== Material provided ==

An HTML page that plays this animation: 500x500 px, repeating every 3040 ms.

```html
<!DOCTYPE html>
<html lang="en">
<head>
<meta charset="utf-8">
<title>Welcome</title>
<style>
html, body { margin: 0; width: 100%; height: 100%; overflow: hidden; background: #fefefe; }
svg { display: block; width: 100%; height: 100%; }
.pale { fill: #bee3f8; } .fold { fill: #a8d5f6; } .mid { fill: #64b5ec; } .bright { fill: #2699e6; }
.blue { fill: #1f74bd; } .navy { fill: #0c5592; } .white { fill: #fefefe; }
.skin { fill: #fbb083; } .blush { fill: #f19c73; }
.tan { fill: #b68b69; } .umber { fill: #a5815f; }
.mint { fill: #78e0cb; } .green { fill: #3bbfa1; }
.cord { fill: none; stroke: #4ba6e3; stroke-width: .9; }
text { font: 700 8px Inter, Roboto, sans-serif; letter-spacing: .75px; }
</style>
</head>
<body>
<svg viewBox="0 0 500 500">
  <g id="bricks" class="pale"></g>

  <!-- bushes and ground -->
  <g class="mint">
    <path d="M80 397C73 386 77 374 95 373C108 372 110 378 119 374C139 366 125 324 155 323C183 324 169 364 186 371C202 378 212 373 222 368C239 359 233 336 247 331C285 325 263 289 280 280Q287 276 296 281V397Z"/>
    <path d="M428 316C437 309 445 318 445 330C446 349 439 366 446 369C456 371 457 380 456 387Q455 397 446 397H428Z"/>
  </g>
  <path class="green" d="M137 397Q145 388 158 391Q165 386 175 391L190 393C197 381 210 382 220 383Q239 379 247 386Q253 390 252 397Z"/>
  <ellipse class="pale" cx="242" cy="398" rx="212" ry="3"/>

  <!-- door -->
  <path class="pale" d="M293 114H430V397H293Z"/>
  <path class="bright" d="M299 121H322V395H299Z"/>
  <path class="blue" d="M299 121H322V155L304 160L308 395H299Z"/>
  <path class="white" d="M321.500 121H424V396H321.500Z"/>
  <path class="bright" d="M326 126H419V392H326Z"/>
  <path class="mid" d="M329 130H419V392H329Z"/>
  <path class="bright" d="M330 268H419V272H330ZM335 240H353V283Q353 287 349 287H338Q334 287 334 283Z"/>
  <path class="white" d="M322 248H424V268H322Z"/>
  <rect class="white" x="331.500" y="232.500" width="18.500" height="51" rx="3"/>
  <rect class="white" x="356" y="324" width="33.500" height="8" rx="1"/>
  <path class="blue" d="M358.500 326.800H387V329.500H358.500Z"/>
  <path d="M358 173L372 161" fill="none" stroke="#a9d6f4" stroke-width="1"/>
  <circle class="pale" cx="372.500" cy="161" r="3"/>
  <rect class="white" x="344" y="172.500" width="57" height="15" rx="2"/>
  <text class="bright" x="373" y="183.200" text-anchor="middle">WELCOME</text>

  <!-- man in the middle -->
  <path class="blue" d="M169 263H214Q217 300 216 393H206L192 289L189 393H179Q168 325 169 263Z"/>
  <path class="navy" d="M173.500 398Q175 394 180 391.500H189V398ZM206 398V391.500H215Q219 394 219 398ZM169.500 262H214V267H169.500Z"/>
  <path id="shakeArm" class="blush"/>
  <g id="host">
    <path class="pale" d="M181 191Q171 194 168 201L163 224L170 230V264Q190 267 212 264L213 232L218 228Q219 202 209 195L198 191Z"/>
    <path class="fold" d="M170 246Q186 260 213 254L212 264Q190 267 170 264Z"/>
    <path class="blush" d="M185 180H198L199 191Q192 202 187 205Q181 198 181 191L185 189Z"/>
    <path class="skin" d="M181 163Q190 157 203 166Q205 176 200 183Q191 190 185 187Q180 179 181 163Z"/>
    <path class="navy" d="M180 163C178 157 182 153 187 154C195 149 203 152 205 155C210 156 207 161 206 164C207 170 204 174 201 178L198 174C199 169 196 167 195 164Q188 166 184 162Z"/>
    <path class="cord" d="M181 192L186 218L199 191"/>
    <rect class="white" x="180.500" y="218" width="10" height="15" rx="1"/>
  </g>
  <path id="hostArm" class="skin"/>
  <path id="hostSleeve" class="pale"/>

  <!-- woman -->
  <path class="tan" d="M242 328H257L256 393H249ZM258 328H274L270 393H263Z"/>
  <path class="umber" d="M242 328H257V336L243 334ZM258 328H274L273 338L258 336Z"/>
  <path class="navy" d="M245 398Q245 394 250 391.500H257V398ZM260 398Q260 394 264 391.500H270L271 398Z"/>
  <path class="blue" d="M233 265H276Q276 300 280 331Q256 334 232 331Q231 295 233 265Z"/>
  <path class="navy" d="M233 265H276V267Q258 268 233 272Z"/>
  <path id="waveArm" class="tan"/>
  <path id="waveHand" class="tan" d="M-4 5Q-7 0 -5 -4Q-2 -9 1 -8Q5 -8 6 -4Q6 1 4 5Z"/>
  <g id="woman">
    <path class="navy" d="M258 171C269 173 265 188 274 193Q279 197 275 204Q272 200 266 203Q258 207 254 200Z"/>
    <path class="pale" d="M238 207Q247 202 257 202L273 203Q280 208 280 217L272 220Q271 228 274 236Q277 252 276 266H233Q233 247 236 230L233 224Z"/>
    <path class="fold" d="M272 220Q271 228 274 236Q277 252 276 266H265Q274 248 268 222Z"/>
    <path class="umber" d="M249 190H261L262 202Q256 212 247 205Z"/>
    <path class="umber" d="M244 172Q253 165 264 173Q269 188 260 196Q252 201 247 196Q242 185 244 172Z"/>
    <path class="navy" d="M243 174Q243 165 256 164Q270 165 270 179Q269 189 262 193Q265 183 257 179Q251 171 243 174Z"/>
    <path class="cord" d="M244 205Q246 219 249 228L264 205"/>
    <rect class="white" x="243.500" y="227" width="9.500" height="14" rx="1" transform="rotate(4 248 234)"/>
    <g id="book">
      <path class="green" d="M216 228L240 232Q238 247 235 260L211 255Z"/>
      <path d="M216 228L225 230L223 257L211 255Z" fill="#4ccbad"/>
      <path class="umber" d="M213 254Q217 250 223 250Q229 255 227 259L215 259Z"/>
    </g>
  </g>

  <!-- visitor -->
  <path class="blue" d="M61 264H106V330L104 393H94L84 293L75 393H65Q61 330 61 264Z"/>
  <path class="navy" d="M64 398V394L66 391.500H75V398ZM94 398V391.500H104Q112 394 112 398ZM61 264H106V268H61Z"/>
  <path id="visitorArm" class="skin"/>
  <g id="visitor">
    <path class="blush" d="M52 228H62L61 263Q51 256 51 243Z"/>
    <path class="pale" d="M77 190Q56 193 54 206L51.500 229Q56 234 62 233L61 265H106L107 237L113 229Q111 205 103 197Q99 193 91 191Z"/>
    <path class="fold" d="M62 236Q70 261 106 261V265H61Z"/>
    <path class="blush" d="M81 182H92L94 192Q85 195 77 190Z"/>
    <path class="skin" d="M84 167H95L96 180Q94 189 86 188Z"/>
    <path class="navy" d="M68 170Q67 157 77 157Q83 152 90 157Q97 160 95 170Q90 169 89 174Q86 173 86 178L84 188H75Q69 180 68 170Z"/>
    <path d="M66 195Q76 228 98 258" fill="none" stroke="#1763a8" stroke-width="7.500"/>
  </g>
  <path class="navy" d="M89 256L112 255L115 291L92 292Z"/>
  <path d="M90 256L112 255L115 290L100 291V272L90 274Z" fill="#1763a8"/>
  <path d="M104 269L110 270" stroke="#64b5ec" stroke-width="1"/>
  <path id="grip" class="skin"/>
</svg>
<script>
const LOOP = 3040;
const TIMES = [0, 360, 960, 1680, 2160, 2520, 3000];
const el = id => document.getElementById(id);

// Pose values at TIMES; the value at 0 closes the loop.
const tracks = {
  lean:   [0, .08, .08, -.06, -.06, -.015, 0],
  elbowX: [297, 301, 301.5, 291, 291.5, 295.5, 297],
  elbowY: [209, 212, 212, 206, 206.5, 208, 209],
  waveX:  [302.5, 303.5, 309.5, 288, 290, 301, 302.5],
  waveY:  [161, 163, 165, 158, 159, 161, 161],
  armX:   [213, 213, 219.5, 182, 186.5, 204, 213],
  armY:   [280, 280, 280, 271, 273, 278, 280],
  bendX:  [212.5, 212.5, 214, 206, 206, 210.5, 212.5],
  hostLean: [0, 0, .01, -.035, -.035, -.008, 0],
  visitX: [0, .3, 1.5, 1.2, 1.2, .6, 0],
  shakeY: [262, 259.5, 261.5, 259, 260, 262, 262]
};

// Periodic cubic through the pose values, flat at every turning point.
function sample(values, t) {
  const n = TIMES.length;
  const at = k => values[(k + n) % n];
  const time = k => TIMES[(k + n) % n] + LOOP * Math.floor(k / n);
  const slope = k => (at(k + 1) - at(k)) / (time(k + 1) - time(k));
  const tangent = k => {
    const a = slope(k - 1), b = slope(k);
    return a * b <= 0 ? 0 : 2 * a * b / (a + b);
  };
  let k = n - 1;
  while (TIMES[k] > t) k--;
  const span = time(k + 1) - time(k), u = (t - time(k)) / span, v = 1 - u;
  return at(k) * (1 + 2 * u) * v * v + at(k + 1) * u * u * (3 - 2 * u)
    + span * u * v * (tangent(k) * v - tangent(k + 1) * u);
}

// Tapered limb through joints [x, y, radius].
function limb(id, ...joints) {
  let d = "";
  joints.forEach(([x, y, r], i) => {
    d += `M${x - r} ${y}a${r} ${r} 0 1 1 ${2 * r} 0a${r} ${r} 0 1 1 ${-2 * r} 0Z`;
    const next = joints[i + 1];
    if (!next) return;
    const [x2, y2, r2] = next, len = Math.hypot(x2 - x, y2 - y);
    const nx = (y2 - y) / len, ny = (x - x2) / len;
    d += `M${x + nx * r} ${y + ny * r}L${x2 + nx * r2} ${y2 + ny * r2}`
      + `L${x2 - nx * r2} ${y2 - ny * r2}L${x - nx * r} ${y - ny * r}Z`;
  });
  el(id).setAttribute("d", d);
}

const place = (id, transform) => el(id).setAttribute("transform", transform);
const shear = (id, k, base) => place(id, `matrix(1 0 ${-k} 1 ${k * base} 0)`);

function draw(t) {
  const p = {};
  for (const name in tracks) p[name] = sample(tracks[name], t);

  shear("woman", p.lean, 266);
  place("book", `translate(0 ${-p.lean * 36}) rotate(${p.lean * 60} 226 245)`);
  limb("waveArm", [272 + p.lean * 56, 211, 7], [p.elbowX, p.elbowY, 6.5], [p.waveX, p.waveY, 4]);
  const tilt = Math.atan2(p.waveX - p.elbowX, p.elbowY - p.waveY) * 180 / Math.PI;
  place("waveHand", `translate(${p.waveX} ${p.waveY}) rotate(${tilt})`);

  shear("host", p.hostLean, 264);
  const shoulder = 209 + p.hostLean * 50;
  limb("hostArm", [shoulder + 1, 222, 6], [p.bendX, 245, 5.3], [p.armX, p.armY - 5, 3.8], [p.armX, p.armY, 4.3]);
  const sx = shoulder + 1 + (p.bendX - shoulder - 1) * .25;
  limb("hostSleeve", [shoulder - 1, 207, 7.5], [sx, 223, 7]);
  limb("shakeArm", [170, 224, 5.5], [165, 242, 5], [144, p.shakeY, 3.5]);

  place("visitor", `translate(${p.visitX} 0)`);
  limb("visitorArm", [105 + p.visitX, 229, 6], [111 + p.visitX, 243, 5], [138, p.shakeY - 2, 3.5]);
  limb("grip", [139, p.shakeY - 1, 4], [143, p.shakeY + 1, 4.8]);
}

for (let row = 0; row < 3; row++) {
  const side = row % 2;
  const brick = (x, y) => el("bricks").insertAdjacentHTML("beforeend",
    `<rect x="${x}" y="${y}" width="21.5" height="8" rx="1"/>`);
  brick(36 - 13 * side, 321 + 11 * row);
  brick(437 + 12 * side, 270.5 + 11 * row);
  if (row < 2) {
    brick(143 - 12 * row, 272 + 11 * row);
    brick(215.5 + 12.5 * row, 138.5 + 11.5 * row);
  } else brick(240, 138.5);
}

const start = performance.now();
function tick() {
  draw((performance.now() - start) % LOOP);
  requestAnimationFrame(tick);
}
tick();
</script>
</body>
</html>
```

===

> _Your objective_
Given the entries above, count how many lines include the word "width"; respond with the number only.

> _Completed task_
12